A social media "click farm" generating fake follows, likes and shares. Commodities of the social media world in counterfeit form.

A social media "click farm" generating fake follows, likes and shares. Commodities of the social media world in counterfeit form.

Within the modern and especially postmodern visual art institution, this level of self-serving corruption is in full effect in the upper echelons. Art critics are paid off to write favorable reviews, galleries have a vested interest in particular artists, promoters sensationalize lackluster work and convince the masses that it is important. The prima donna social elite are convinced by the institution that there is an upper crust social status embodied within an artwork, it is placed on the auction block and massive bidding wars ensue. Subsequently, the artwork is further inflated to unimaginably iconic levels as the social elite battle for pretentious supremacy. In some cases, critics and galleries are owned by top artists who obviously have their fingers in the pie. 

By and large though, our perception of what is important in pop-culture is a mediated by powers with vested interests. Controversy is sensationalized because it out-sells professionalism. It is what pop-culture is entirely about. While celebrity status maintains the artist's place in the hierarchy of institutional importance, the sensational controversy keeps them relevant. When critically looking at art, it is crucially important to consider this. If you feel like you are being duped, you probably are.

Bill McConkey,  80s Last Supper  (undated)

Bill McConkey, 80s Last Supper (undated)

Nonetheless, much of the institution does function with moral and ethical compasses turned on. It has to function within a demographic of buyers, viewers, students, and artists that are not seeking admission to an esoteric group of social elites. Being associated with the upper tiers of the contemporary and especially post-modern institution is for a demographic that are by and large looking for status. The rich and super-powerful invest in this sector to participate in controversy, buy importance, and make a deliberate or pretentious display of their abilities or accomplishments. Whether the artwork is good or bad becomes irrelevant; it is all about the level of importance that it represents, and even more so about how many other social elites are watching as the conspicuous consumption takes place. It’s so far out of reach that it is no longer real.
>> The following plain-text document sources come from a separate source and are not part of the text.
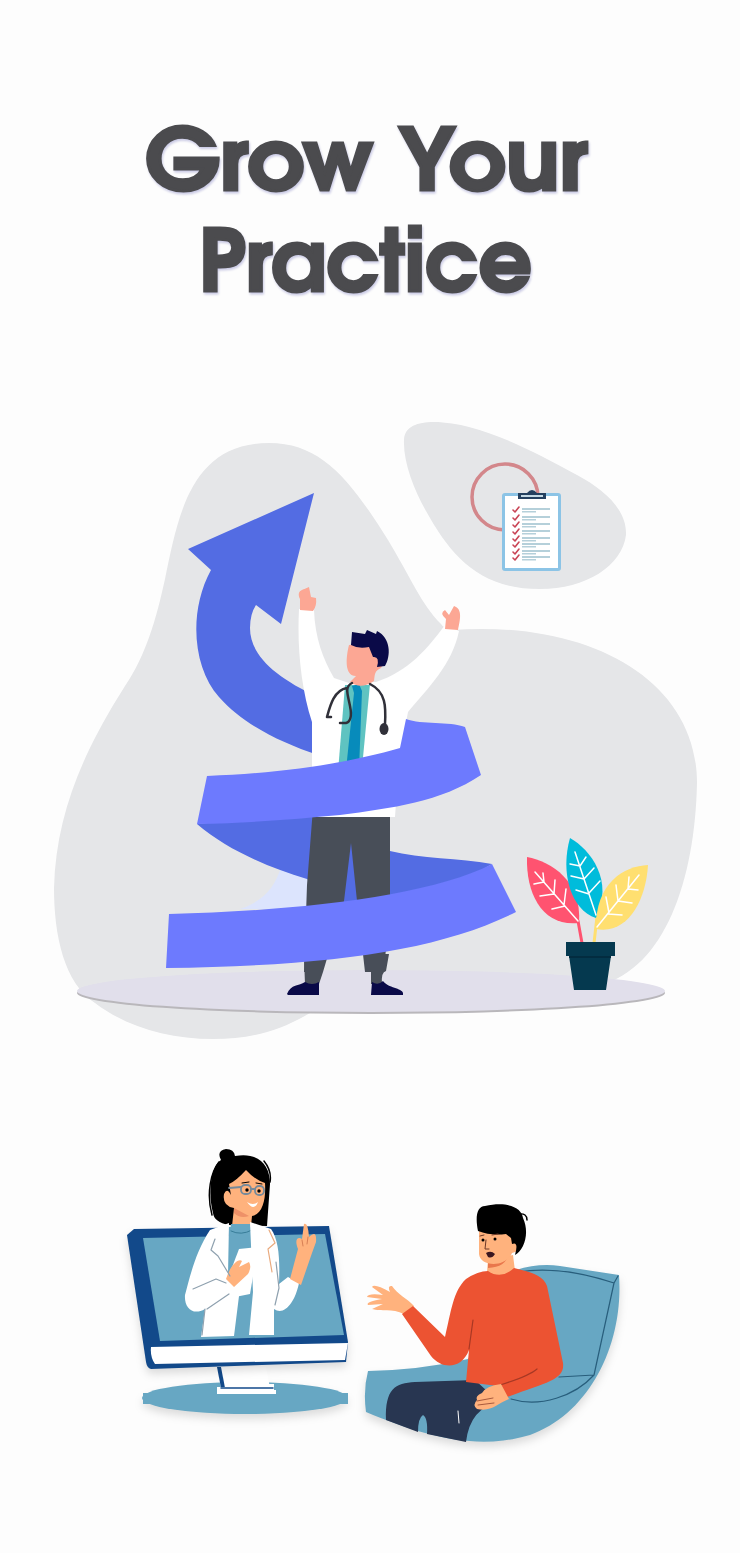
<!DOCTYPE html>
<html lang="en">
<head>
<meta charset="utf-8">
<title>Grow Your Practice</title>
<style>
:root{--paper:#fdfdfd;--ink:#4b4b4e;--blob:#e5e6e8;--ribbon:#6d7afe;--ribbon-back:#536ce3;--skin:#fca794;--navy:#0a0a48;--trousers:#484e58;--teal:#67a7c3;--frame:#12498a;--peach:#ffb27d;--orange:#ec5332;--jeans:#283651}
*{margin:0;padding:0;box-sizing:border-box}
html,body{width:740px;height:1553px;overflow:hidden;background:var(--paper)}
.poster{position:relative;width:740px;height:1553px;overflow:hidden}
.headline{position:absolute;left:0;top:100px;width:740px;height:220px}
.headline svg,.growth,.consult{display:block;position:absolute;left:0}
.headline svg{top:0}
.headline text{font:bold 85px "TeX Gyre Adventor",Inter,sans-serif;fill:var(--ink);stroke:var(--ink);stroke-width:3;filter:drop-shadow(1px 2px 1px #c9c9e4)}
.growth{top:400px}
.consult{top:1130px}
.soft{filter:drop-shadow(0 5px 4px #0002)}
.line{fill:none;stroke-linecap:round;stroke-linejoin:round}
</style>
</head>
<body>
<main class="poster">
<h1 class="headline">
<svg width="740" height="220" viewBox="0 100 740 220">
<text x="145" y="190" textLength="443" lengthAdjust="spacingAndGlyphs">Grow Your</text>
<text x="199" y="291" textLength="333" lengthAdjust="spacingAndGlyphs">Practice</text>
</svg>
</h1>

<svg class="growth" width="740" height="660" viewBox="0 400 740 660" role="img" aria-label="Cheering doctor inside a rising spiral arrow">
<defs>
<g id="check-row"><path class="line" d="M513 510l2 2 4-5" stroke="#c94455" stroke-width="1.6"/><path d="M522 508h28v2h-28zM522 511h14v1.500h-14z" fill="#b5d0da"/></g>
</defs>
<g id="background-blobs" fill="var(--blob)">
<path d="M269 443C322 443 351 481 388 540C411 578 421 604 441 624Q444 629 452 630C590 620 697 680 697 783C695 880 665 968 600 985L310 1013C280 1031 250 1039 213 1039C168 1039 127 1027 95 1003C64 983 54 935 54 888C56 812 85 749 125 686C146 655 156 620 165 579C178 517 190 443 269 443Z"/>
<path d="M404 440C405 416 445 421 469 427C507 437 540 455 577 475C605 490 627 510 626 535C622 566 586 589 540 589C479 589 451 556 426 511C414 490 403 462 404 440Z"/>
</g>
<g id="ground">
<ellipse cx="371" cy="993" rx="294" ry="21" fill="#b9b7bb"/>
<ellipse cx="371" cy="991" rx="294" ry="21" fill="#e1dfeb"/>
</g>
<g id="checklist">
<circle cx="505" cy="497" r="33" fill="none" stroke="#d3878b" stroke-width="3.500"/>
<rect x="502" y="493" width="59" height="78" rx="3" fill="#8cc4e6"/>
<path d="M505 496h53v72h-53z" fill="#fff"/>
<path d="M518 493h9q5-6 10 0h9v6h-28z" fill="#24405f"/><path d="M521 495h22v2h-22z" fill="#c4d9e5"/>
<use href="#check-row"/><use href="#check-row" y="8"/><use href="#check-row" y="15"/><use href="#check-row" y="22"/><use href="#check-row" y="29"/><use href="#check-row" y="35"/><use href="#check-row" y="42"/><use href="#check-row" y="48"/>
</g>
<g id="spiral-back" fill="var(--ribbon-back)">
<path d="M314 493L188 549L211 570C188 612 193 668 219 697C243 724 279 742 318 755V697C275 677 250 655 250 628Q250 614 256 605L281 624Z"/>
<path d="M240 909C264 901 275 887 281 867L310 878V909Z" fill="#dce4fd"/>
<path d="M197 824L320 812L390 851C421 859 459 858 492 864C450 890 395 901 340 904L307 879C267 867 226 849 197 824Z"/>
</g>
<g id="doctor">
<path d="M313 808H390V900L384 972H365L357 901L351 843L344 901L323 972H304L307 885Z" fill="var(--trousers)"/>
<path d="M304 958H323V972L319 984H305ZM365 954H389L386 971Q381 972 382 984H371V972Z" fill="var(--trousers)"/>
<path d="M287 994C291 984 299 986 305 982Q312 986 319 982V995H288ZM372 982Q378 986 383 981C388 988 402 988 403 993V995H371Z" fill="var(--navy)"/>
<path d="M299 609L314 610C315 638 323 659 334 678L349 683L376 682C409 671 427 649 445 625L459 631C452 665 428 688 408 712L399 760L395 817H312V722C301 688 297 647 299 609Z" fill="#fff"/>
<path d="M345 685H373L365 772H338Z" fill="#5fc3c1"/>
<path d="M352 686L359 684L362 691L359 770H346L354 693Z" fill="#078bbb"/>
<path d="M370 684L380 686L367 768H362Z" fill="#fff"/>
<path d="M300 610V599C296 590 303 590 309 587L311 597L316 598Q317 606 313 611ZM445 629L446 619Q439 613 445 610L449 615L454 606C463 609 460 620 458 630Z" fill="var(--skin)"/>
<path d="M349 645L370 643L386 659L381 668C374 671 375 675 374 681Q361 690 350 682L356 676C344 676 346 657 349 645Z" fill="var(--skin)"/>
<path d="M352 632L365 634L367 630L376 634L377 631C391 638 391 656 385 666L377 667Q380 656 373 657L369 647Q358 649 351 645Z" fill="var(--navy)"/>
<g class="line" stroke="#303039" stroke-width="2.500">
<path d="M352 683C344 687 348 695 350 706Q353 721 346 723H340M347 688C334 690 330 706 327 717H331M370 684C386 692 386 707 385 724"/>
</g>
<ellipse cx="384" cy="729" rx="4.500" ry="6" fill="#303039"/>
</g>
<g id="spiral-front" fill="var(--ribbon)">
<path d="M207 776C289 773 351 762 400 748L406 719C422 725 449 721 465 727L481 775C441 802 392 808 340 815C297 819 249 823 197 824Z"/>
<path d="M169 914C293 911 428 897 492 864L516 912C438 951 328 966 166 968Z"/>
</g>
<g id="potted-plant">
<path class="line" d="M578 921L582 943" stroke="#ff5370" stroke-width="3"/>
<path class="line" d="M598 908L594 943" stroke="#ffdf70" stroke-width="3"/>
<path d="M527 857C552 862 582 881 579 923C543 927 526 895 527 857Z" fill="#ff5370"/>
<path d="M570 838C591 850 614 881 596 918C571 910 560 873 570 838Z" fill="#00bcdb"/>
<path d="M648 865C624 866 595 883 596 929C628 935 646 900 648 865Z" fill="#ffdf70"/>
<g class="line" stroke="#fff" stroke-width="1.500">
<path d="M535 872L578 921M544 882L543 873M554 894L555 880M564 905L566 889M544 882L534 884M554 894L540 896M565 906L552 909"/>
<path d="M575 852L596 915M580 866L586 857M584 879L594 868M589 893L600 881M580 866L570 864M584 879L571 876M589 894L576 890"/>
<path d="M639 875L597 927M628 889L629 877M618 901L616 885M609 913L606 897M628 889L638 890M618 901L632 903M608 914L622 915"/>
</g>
<path d="M566 942H615V956H611L606 990H574L569 956H566Z" fill="#05394f"/><path d="M569 956H611V958H569Z" fill="#032c40"/>
</g>
</svg>

<svg class="consult" width="740" height="423" viewBox="0 1130 740 423" role="img" aria-label="Patient in an armchair talking with a doctor on a screen">
<g id="monitor">
<ellipse class="soft" cx="245" cy="1398" rx="103" ry="16" fill="var(--teal)"/>
<path d="M143 1393H348V1404H143Z" fill="var(--teal)"/>
<path d="M217 1367H266L270 1388H221Z" fill="#fff"/>
<path d="M217 1367H221L225 1388H221Z" fill="var(--frame)"/>
<path d="M217 1387H268V1384H274V1390H276V1394H217Z" fill="#fff"/>
<path class="line" d="M221 1388H273" stroke="var(--frame)" stroke-width="1.500"/>
<path class="soft" d="M127 1235L134 1229L329 1226L348 1342L346 1362L151 1369Q147 1368 146 1362Z" fill="var(--frame)"/>
<path d="M143 1238L325 1234L344 1335L160 1341Z" fill="var(--teal)"/>
<path d="M151 1347L348 1343L345 1360L155 1364Q150 1357 151 1347Z" fill="#fff"/>
</g>
<g id="screen-doctor">
<path d="M213 1213C207 1190 212 1165 221 1160Q216 1151 226 1149Q234 1149 235 1156C258 1152 270 1164 270 1184L267 1226L229 1225Q214 1222 213 1213Z" fill="#000"/>
<path class="line" d="M212 1215C206 1193 211 1172 219 1162M270 1182Q272 1171 264 1161" stroke="#000" stroke-width="1.500"/>
<path d="M229 1184Q236 1181 246 1170Q255 1180 265 1183C266 1199 263 1214 252 1216L251 1226Q242 1236 232 1226L234 1208Q222 1206 224 1194Q227 1187 231 1195Z" fill="var(--peach)"/>
<path d="M234 1208L249 1216Q240 1219 234 1213Z" fill="#ee9168"/>
<g class="line" stroke="#778a9a" stroke-width="1.800"><path d="M229 1188L241 1187"/><rect x="241" y="1185" width="10" height="9" rx="4"/><rect x="255" y="1186" width="9" height="9" rx="4"/><path d="M251 1189H255"/></g>
<circle cx="247" cy="1190" r="1.700"/><circle cx="259" cy="1191" r="1.700"/>
<path class="line" d="M242 1183L249 1182M256 1183L262 1184" stroke="#000"/>
<path d="M247 1202Q253 1206 258 1202Q254 1212 247 1202Z" fill="#fff"/>
<path d="M228 1227H255L254 1335H232Z" fill="var(--teal)"/>
<path d="M231 1224H250L252 1233H230Z" fill="var(--teal)"/>
<path class="line" d="M231 1231Q241 1236 252 1230" stroke="#387d99"/>
<path d="M229 1223L210 1230C196 1251 190 1276 185 1295C184 1308 193 1316 205 1309L201 1337L234 1336L239 1296L228 1275Z" fill="#fff"/>
<path d="M250 1222L271 1229C279 1240 280 1260 279 1284L288 1277L299 1283C295 1303 284 1316 274 1309L274 1335H249L253 1292Z" fill="#fff"/>
<path d="M239 1249L258 1247L250 1294L235 1297L228 1278Z" fill="#fff"/>
<path d="M226 1279C230 1266 238 1258 242 1261L239 1267L249 1262Q252 1267 248 1274L234 1287Z" fill="var(--peach)"/>
<path d="M290 1279L298 1249C294 1239 298 1236 302 1239L304 1224Q308 1222 309 1237Q317 1229 316 1242L312 1253L301 1285Z" fill="var(--peach)"/>
<g class="line" stroke="#8fa1af" stroke-width="1.200"><path d="M215 1239L211 1250L218 1256L230 1276M193 1289L216 1279L226 1283M207 1309L229 1294M276 1262L279 1288L275 1305M205 1309L202 1335"/><path d="M269 1230L275 1243L268 1249L272 1272" stroke="#e9aa7e"/></g>
<path class="line" d="M302 1240L303 1246M308 1237L307 1244" stroke="#d77f54"/>
</g>
<g id="armchair">
<path class="soft" d="M516 1270Q538 1263 560 1266L619 1275C624 1345 589 1414 530 1435C476 1451 424 1436 366 1412Q363 1390 368 1371Q420 1370 468 1359L500 1320Z" fill="var(--teal)"/>
<path class="line" d="M518 1272Q560 1265 614 1283L594 1375L559 1377M614 1283L618 1276M594 1375C575 1396 540 1408 511 1399" stroke="#285e7c" stroke-width="1.200"/>
</g>
<g id="patient">
<path d="M386 1420C385 1389 395 1383 415 1382L475 1380L499 1402Q470 1408 466 1442L427 1434Q428 1418 423 1415Q418 1418 418 1432Z" fill="var(--jeans)"/>
<path class="line" d="M458 1411L459 1423" stroke="#fff"/>
<path d="M488 1260L513 1255L515 1271Q501 1284 487 1272Z" fill="var(--peach)"/>
<path d="M488 1262Q501 1265 508 1255Q506 1267 488 1268Z" fill="#e9774c"/>
<path d="M479 1227L510 1224L520 1240Q523 1251 512 1253C506 1268 480 1267 479 1254Z" fill="var(--peach)"/>
<path d="M478 1231C475 1217 477 1206 485 1206C508 1201 522 1208 523 1218C530 1233 524 1250 515 1255Q519 1241 512 1244L511 1238L506 1234Q491 1236 478 1231Z" fill="#000"/>
<path class="line" d="M519 1214Q527 1213 527 1220" stroke="#000" stroke-width="1.500"/>
<circle cx="483" cy="1240" r="1.500"/><circle cx="495" cy="1239" r="1.500"/>
<path class="line" d="M480 1236L484 1235M492 1235L498 1234M486 1240L485 1249L489 1249" stroke="#6d3928"/>
<path d="M486 1253Q491 1250 495 1254Q492 1259 488 1257Z" fill="#3a1620"/>
<path d="M404 1314C392 1308 381 1312 372 1309L383 1304L368 1305Q365 1302 382 1299L367 1297Q368 1293 383 1295L372 1287Q374 1283 390 1292Q387 1285 392 1286C397 1294 408 1299 414 1306Z" fill="var(--peach)"/>
<path d="M402 1314L413 1306L445 1337C451 1312 453 1291 466 1279Q478 1271 488 1271Q501 1280 514 1268C530 1272 543 1275 547 1286L563 1363C565 1379 549 1382 507 1397L498 1386L466 1382L469 1350C462 1369 442 1370 431 1356Z" fill="var(--orange)"/>
<path class="line" d="M469 1349L473 1320M500 1385Q529 1376 537 1369" stroke="#a83824" stroke-width="1.200"/>
<path d="M501 1384L509 1399C496 1404 492 1412 477 1409Q472 1405 477 1400Q475 1396 482 1393Q486 1386 501 1384Z" fill="var(--peach)"/>
<path class="line" d="M477 1401L493 1398M478 1405L494 1403" stroke="#a85a3d"/>
</g>
</svg>
</main>
</body>
</html>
Realistically, many galleries are small, family run businesses that rely on art sales to pay bills, mortgages and put food on the table. They must display artworks that demonstrate a level of excellence if they intend to keep the doors open. Public galleries, especially within the non-profit sector, need to exhibit inherently valuable work to keep viewers engaged to acquire funding to stay open. Art that references history, politics and other social movements are found within this space. Most artists are trying to connect with their audiences in a meaningful and engaging way, and don't just try to dazzle their following with sensational drivel; their livelihood and relevance depend on it. Within this sector, the importance of an artwork isn’t entirely determined by the popularity of the artist, but by its intrinsic and innovative qualities as well. There is an effective system of checks and balances in place that keep this sector of the institution transparent and honest.